• Data for processing:
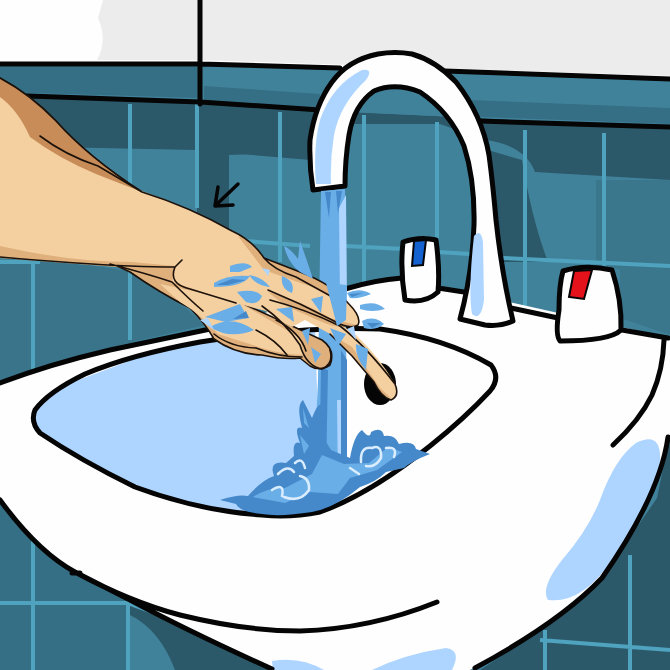
<!DOCTYPE html>
<html lang="en">
<head>
<meta charset="utf-8">
<title>Rinsing hands at the sink</title>
<style>
:root{--ink:#050505;--tile:#41829b;--tile-shade:#2b596a;--tile-mid:#356f85;--grout:#4fa3bf;--wall:#ececec;--white:#fefefe;--pale-water:#aed5ff;--water:#6aaee8;--deep-water:#4689cb;--skin:#f4cf9f;--skin-mid:#dfb07c;--skin-shade:#c78c58;--red:#e3121b;--blue:#1462d0}
html,body{margin:0;width:670px;height:670px;overflow:hidden;background:var(--white)}
svg{display:block}
.ink{stroke:var(--ink);stroke-width:5;stroke-linecap:round;stroke-linejoin:round}
.line{fill:none}
.fine{stroke:#1c120b;stroke-width:1.6;stroke-linecap:round;stroke-linejoin:round}
.white{fill:var(--white)}
.pale{fill:var(--pale-water)}
.water{fill:var(--water)}
.deep{fill:var(--deep-water)}
.skin{fill:var(--skin)}
.skin-mid{fill:var(--skin-mid)}
.skin-shade{fill:var(--skin-shade)}
.shade{fill:var(--tile-shade)}
.mid{fill:var(--tile-mid)}
.grout{fill:none;stroke:var(--grout);stroke-width:4}
</style>
</head>
<body>
<svg width="670" height="670" viewBox="0 0 670 670" role="img" aria-label="Two hands being rinsed under a running tap over a white sink">
<defs>
<clipPath id="basin-clip"><path d="M35 410Q48 392 85 374Q130 355 200 342Q300 326 380 329Q445 338 491 365Q501 378 490 391Q465 418 430 446Q370 494 320 512Q290 518 262 515Q200 511 135 487Q80 460 40 433Q30 422 35 410Z"/></clipPath>
</defs>

<g id="wall">
<rect class="white" width="670" height="100"/>
<path fill="var(--wall)" d="M103 0H670V76L200 60H97Q108 40 98 18Z"/>
</g>

<g id="tiles">
<path fill="var(--tile)" d="M0 62L200 64L670 80V670H0Z"/>
<path class="shade" d="M0 96L200 103L330 110V128L310 160L229 153V240L197 215V150L0 146Z"/>
<path class="shade" d="M197 103L320 110L312 152L229 155V245L197 220Z"/>
<path class="shade" d="M350 112L670 127V180L535 172Q525 145 485 140L440 124L350 124Z"/>
<path class="shade" d="M488 150L522 160Q532 220 548 262H502Z"/>
<path class="shade" d="M34 262Q90 262 150 276L205 325L100 350L0 380V262Z" opacity=".35"/>
<path class="shade" d="M596 180H670V335L620 318V270L596 262Z" opacity=".3"/>
<path class="mid" d="M0 500L75 572L130 602V670H0Z"/>
<path class="shade" d="M130 602L275 670H175Q160 630 130 615Z"/>
<path class="shade" d="M670 435L657 498L602 578L545 628L480 670H670Z"/>
<g class="grout">
<path d="M130 104V188M130 268V340M33 262V370M33 540V670M197 104V208M128 602V670M280 112V262M364 115V285M437 122V238M525 130V320M604 133V270M0 262H40M0 603H128M232 240L310 246M345 246L404 249M438 252L470 254M503 258L670 266M128 603L180 622M630 555V670M545 630V670M540 640L670 650"/>
</g>
</g>

<g id="ledge">
<path fill="var(--tile)" d="M0 64H200L670 80V127L350 112L200 102L0 95Z"/>
<path class="mid" d="M0 67H199V98L0 92ZM204 86L320 94V108L204 101ZM470 100L670 108V124L480 117Z"/>
<path class="ink line" d="M0 64H200L340 68M445 71L670 79M0 95L200 102L320 110M480 121L670 127M200 0V104"/>
</g>

<g id="sink">
<path class="white" d="M0 383Q50 364 110 350L215 328L348 288L402 278L670 338V435Q662 490 602 578Q560 622 470 670H275Q190 632 130 602L75 572Q40 552 0 500Z"/>
<path class="pale" d="M636 443Q662 430 660 462Q652 500 612 560Q582 604 548 600Q540 588 562 560Q588 530 600 500Q615 458 636 443ZM272 661Q300 656 324 670H273ZM372 670Q405 654 446 648Q462 650 452 670Z"/>
<path class="ink line" d="M0 383Q50 364 110 350L215 328M345 289Q375 280 402 278M438 288L464 292M511 308L558 318M622 330L668 338M664 340Q663 370 652 395Q640 420 613 445M668 437Q660 495 602 578Q560 622 475 668M0 500Q38 552 75 572L130 600Q190 632 272 669M72 573H80M75 572Q130 602 180 615Q245 631 300 631Q370 629 437 602"/>
</g>

<g id="basin">
<g clip-path="url(#basin-clip)">
<rect class="white" x="25" y="320" width="480" height="205"/>
<path class="pale" d="M25 400L180 342L315 328L318 420L300 455L255 525H25Z"/>
</g>
<path class="ink line" d="M35 410Q48 392 85 374Q130 355 200 342Q300 326 380 329Q445 338 491 365Q501 378 490 391Q465 418 430 446Q370 494 320 512Q290 518 262 515Q200 511 135 487Q80 460 40 433Q30 422 35 410Z"/>
<ellipse cx="380" cy="384" rx="16" ry="21" fill="var(--ink)"/>
</g>

<g id="faucet">
<path class="white ink" d="M313 190Q309 165 310 140Q315 105 332 82Q348 60 378 54Q395 51 412 54Q436 61 456 82Q482 115 489 155Q493 185 496 220Q502 275 513 321Q500 327 485 325L460 319Q472 275 474 225Q475 180 464 146Q450 112 420 92Q395 82 374 91Q354 105 349 135Q345 160 345 186Z"/>
<path class="pale" d="M316 184Q313 145 320 120Q332 85 362 70Q374 68 366 80Q340 104 334 135Q330 160 331 184ZM474 236Q481 228 483 242L484 300Q481 322 472 314Q468 290 474 236Z"/>
</g>

<g id="cold-handle">
<path class="white ink" stroke-width="4" d="M403 242Q420 236 436 240Q440 270 438 292Q425 304 405 300Q400 270 403 242Z"/>
<path fill="var(--blue)" stroke="var(--ink)" stroke-width="2" d="M414 241L426 240L423 265L412 266Z"/>
</g>
<g id="hot-handle">
<path class="white ink" d="M563 271Q585 264 612 270Q622 300 621 330Q610 341 560 341Q555 335 559 310Q559 285 563 271Z"/>
<path fill="var(--red)" stroke="var(--ink)" stroke-width="2" d="M574 271L592 270L584 299L569 297Z"/>
</g>

<g id="stream">
<path class="water" d="M321 191L345 189L346 300L347 495L313 490L318 380Z"/>
<path class="pale" d="M339 208L346 195L347 300H340ZM337 400H343V485H338Z"/>
<path class="deep" d="M325 192H331L329 218ZM336 191H342L338 214ZM321 368L328 370L326 475L319 480ZM341 350L347 360V496L341 492Z"/>
</g>

<g id="splash">
<path class="deep" d="M220 500Q238 494 248 496Q262 480 274 476Q268 460 286 463L294 456Q292 440 300 443Q293 425 302 428Q296 405 303 400L312 418Q318 402 322 405L320 432L331 450L350 458Q354 435 362 430Q370 440 371 432Q382 426 384 436Q395 434 399 444Q414 440 416 449L430 454Q412 461 404 468L386 472Q376 482 360 487Q335 508 312 512Q280 517 262 514Q240 512 236 504Z"/>
<path class="water" d="M253 497Q268 487 285 488L312 474L322 455L344 464L369 463L388 447L402 452L377 470L350 478L338 494L310 492L285 503Z"/>
<path class="line" stroke="#d9edff" stroke-width="2.5" stroke-linecap="round" d="M272 490Q285 482 282 496M284 497Q300 503 309 490Q310 478 300 476M278 474Q288 464 294 472M295 463Q302 456 305 468M361 462Q360 446 372 448Q382 444 381 458Q375 468 366 466M386 448Q398 446 394 457M350 468L359 474"/>
<path class="water" d="M300 435L309 446L304 454ZM303 408L309 428L304 423Z"/>
</g>

<g id="far-hand">
<path class="skin-shade fine" d="M0 78Q30 94 56 121Q88 157 142 192L190 214L110 195L0 110Z"/>
<path class="skin-mid fine" d="M100 258L190 270L235 300L290 325L322 340Q336 350 330 365Q320 372 310 366L300 358Q285 360 262 355Q235 354 214 339Q205 323 190 308Q160 293 130 272Z"/>
<path class="skin" d="M160 284L235 300L300 338L304 355Q280 354 262 348L218 334Q202 315 180 302Z"/>
<path class="fine line" d="M214 334Q230 347 256 348Q278 357 302 357M256 330Q276 340 287 355M276 320Q300 332 306 351"/>
</g>

<g id="near-hand">
<path class="skin" d="M0 81Q24 112 60 150Q92 172 142 191Q190 208 230 230Q252 240 264 258L300 272Q332 284 348 303Q362 317 358 325Q350 329 340 324L356 335Q380 358 395 384Q400 396 391 400Q381 397 374 382L352 356L330 334L305 320L292 327Q280 322 266 311Q237 304 208 294L172 282Q155 272 130 266L0 257Z"/>
<path class="skin-shade" d="M0 78Q30 94 56 121Q88 157 142 192L96 174Q58 158 30 137Q18 110 0 97Z"/>
<path class="skin-mid" d="M0 246Q70 262 132 262L175 266L172 282Q150 274 130 268L0 258ZM238 236Q252 240 264 258L300 272Q332 284 348 303Q330 296 312 287L264 270ZM268 292Q300 300 330 318L356 325Q340 330 322 322L286 306ZM331 334L352 347L380 388L391 398Q381 397 374 382L352 356Z"/>
<path class="fine line" d="M0 78Q30 94 56 121Q88 157 142 192Q190 207 232 231Q252 240 264 258L300 272Q332 284 348 303Q362 317 358 325Q350 330 334 321L300 304L268 290M40 136Q65 155 98 166L142 192M0 257Q80 264 130 266Q155 267 175 267Q168 284 190 289L236 303M110 264Q148 274 172 282Q190 300 203 311M264 258Q274 270 296 277L345 304M270 300Q305 309 340 326Q365 345 395 384Q400 396 391 400Q381 397 374 382L352 356L330 334M262 306Q285 322 300 345Q306 366 322 369Q334 364 330 350M175 267L182 260"/>
</g>

<g id="droplets">
<path class="water" d="M284 246Q292 250 298 259L300 241L307 261L313 279L300 272Q288 263 284 246ZM230 266Q246 260 252 267L240 272H230ZM214 283Q228 274 250 276Q243 287 214 287ZM237 292Q255 288 262 296Q258 306 246 302ZM249 275Q262 277 270 287Q256 286 249 275ZM282 276Q296 281 292 293Q280 289 282 276ZM205 317L240 304L248 318L226 322ZM210 327Q232 314 254 330Q230 340 210 327ZM276 309L292 307L294 322ZM311 299L323 296L321 313ZM326 283L347 285L346 320L337 326ZM347 293Q360 287 371 294Q360 299 350 298ZM360 305Q376 300 385 309Q372 313 360 309ZM362 321Q374 315 384 324Q376 331 364 328ZM302 331L310 328L308 345ZM330 328L346 334L338 346ZM356 344L368 349L366 370Q355 358 356 344ZM311 347L321 354L315 363Z"/>
<path class="deep" d="M216 285L232 279L246 280L228 285ZM233 319L246 311L249 318ZM349 294L363 293L352 297ZM367 323L381 323L372 328Z"/>
<path class="pale" d="M262 268L270 270L268 276ZM200 320L208 318L214 330ZM347 329L354 326L356 340Z"/>
</g>

<path id="arrow" class="line" stroke="var(--ink)" stroke-width="3.5" stroke-linecap="round" stroke-linejoin="round" d="M238 184L216 205M218 187L215 206L233 205"/>
</svg>
</body>
</html>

• Work order: Begin with the line above that has "271Q585 264 612" and continue through the line that has "208L346 195L347 300H340ZM337", setting each one down exactly. Stop there.

• Result of this task:
<path class="white ink" d="M563 271Q585 264 612 270Q622 300 621 330Q610 341 560 341Q555 335 559 310Q559 285 563 271Z"/>
<path fill="var(--red)" stroke="var(--ink)" stroke-width="2" d="M574 271L592 270L584 299L569 297Z"/>
</g>

<g id="stream">
<path class="water" d="M321 191L345 189L346 300L347 495L313 490L318 380Z"/>
<path class="pale" d="M339 208L346 195L347 300H340ZM337 400H343V485H338Z"/>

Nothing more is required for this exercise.